EXERCISE BRIEF: Search the material for "Rectangle" and copy each line in which it is found.

MATERIAL PROVIDED:
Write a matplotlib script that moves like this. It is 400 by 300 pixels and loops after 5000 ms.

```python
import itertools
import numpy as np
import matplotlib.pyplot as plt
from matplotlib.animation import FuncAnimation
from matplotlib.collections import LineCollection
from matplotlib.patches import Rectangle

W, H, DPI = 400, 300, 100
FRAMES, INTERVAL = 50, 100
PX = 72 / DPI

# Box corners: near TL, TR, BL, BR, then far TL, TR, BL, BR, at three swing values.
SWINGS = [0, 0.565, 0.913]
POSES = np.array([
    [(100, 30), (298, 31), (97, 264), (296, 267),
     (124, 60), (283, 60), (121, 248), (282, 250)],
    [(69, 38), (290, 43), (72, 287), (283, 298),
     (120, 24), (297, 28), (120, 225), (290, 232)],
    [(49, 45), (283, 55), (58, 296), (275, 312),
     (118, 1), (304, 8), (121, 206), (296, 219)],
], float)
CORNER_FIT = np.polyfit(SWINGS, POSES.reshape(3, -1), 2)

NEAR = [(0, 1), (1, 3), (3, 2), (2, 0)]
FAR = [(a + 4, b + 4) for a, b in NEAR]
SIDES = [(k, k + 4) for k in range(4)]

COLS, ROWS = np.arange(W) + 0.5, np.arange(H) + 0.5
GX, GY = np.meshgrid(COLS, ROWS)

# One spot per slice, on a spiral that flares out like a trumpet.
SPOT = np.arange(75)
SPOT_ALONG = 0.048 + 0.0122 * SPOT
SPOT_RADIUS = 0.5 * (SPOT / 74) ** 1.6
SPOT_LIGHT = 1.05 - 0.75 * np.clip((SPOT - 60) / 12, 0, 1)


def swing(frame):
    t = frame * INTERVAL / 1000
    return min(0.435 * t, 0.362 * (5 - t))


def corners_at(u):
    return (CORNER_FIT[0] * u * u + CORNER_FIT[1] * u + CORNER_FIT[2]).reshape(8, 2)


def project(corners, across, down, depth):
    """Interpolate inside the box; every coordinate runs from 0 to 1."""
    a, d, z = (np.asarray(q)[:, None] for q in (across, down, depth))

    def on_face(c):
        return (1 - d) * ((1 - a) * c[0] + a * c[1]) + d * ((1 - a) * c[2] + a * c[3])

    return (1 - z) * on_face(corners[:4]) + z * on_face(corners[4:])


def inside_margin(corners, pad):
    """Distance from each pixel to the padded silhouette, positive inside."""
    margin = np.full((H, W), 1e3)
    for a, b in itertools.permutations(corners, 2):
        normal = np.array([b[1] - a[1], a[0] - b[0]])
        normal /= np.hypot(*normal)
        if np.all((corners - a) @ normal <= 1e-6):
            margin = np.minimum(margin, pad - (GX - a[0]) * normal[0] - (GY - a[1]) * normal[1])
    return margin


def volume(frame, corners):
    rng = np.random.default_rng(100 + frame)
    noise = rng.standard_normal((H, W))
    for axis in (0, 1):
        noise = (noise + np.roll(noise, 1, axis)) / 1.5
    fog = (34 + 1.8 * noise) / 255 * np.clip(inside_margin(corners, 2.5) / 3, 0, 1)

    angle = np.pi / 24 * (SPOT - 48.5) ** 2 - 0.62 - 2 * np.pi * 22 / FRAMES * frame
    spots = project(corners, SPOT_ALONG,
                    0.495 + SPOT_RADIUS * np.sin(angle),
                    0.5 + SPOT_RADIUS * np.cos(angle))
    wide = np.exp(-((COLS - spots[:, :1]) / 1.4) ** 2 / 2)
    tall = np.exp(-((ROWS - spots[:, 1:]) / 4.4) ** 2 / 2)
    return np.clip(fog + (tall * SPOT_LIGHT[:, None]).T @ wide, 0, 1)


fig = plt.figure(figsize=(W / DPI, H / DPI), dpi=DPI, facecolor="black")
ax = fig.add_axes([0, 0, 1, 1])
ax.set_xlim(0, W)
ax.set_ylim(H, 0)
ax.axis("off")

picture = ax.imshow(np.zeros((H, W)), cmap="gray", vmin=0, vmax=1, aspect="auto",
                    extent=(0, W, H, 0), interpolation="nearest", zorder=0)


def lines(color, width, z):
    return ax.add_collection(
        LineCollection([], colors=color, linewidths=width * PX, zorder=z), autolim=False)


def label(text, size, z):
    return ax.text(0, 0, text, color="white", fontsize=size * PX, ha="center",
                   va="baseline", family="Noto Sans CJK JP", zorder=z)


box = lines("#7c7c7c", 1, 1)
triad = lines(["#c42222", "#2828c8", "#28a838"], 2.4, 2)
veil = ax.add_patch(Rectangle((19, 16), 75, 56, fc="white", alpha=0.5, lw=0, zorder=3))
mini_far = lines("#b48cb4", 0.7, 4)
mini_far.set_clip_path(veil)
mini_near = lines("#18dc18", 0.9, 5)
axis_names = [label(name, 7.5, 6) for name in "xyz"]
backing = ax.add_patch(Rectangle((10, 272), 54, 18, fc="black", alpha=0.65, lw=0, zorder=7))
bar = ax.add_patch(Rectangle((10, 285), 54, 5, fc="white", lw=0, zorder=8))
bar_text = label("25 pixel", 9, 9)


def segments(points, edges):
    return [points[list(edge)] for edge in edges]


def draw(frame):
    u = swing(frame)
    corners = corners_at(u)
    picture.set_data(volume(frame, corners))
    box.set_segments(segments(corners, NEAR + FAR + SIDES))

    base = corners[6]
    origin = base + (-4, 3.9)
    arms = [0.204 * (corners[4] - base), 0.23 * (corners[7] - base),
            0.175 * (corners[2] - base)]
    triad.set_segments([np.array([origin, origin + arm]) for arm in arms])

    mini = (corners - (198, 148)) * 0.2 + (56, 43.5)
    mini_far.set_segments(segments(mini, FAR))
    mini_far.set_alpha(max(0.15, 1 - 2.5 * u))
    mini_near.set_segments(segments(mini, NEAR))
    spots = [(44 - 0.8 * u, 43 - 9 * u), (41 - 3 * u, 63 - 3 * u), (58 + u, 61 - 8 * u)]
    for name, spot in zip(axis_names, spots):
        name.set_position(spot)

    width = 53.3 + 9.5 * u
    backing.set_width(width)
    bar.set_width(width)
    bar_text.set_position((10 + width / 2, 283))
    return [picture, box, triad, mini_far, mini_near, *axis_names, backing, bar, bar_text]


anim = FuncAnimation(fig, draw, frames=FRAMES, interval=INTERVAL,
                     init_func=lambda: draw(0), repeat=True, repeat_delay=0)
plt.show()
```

ANSWER TO THIS TASK:
from matplotlib.patches import Rectangle
veil = ax.add_patch(Rectangle((19, 16), 75, 56, fc="white", alpha=0.5, lw=0, zorder=3))
backing = ax.add_patch(Rectangle((10, 272), 54, 18, fc="black", alpha=0.65, lw=0, zorder=7))
bar = ax.add_patch(Rectangle((10, 285), 54, 5, fc="white", lw=0, zorder=8))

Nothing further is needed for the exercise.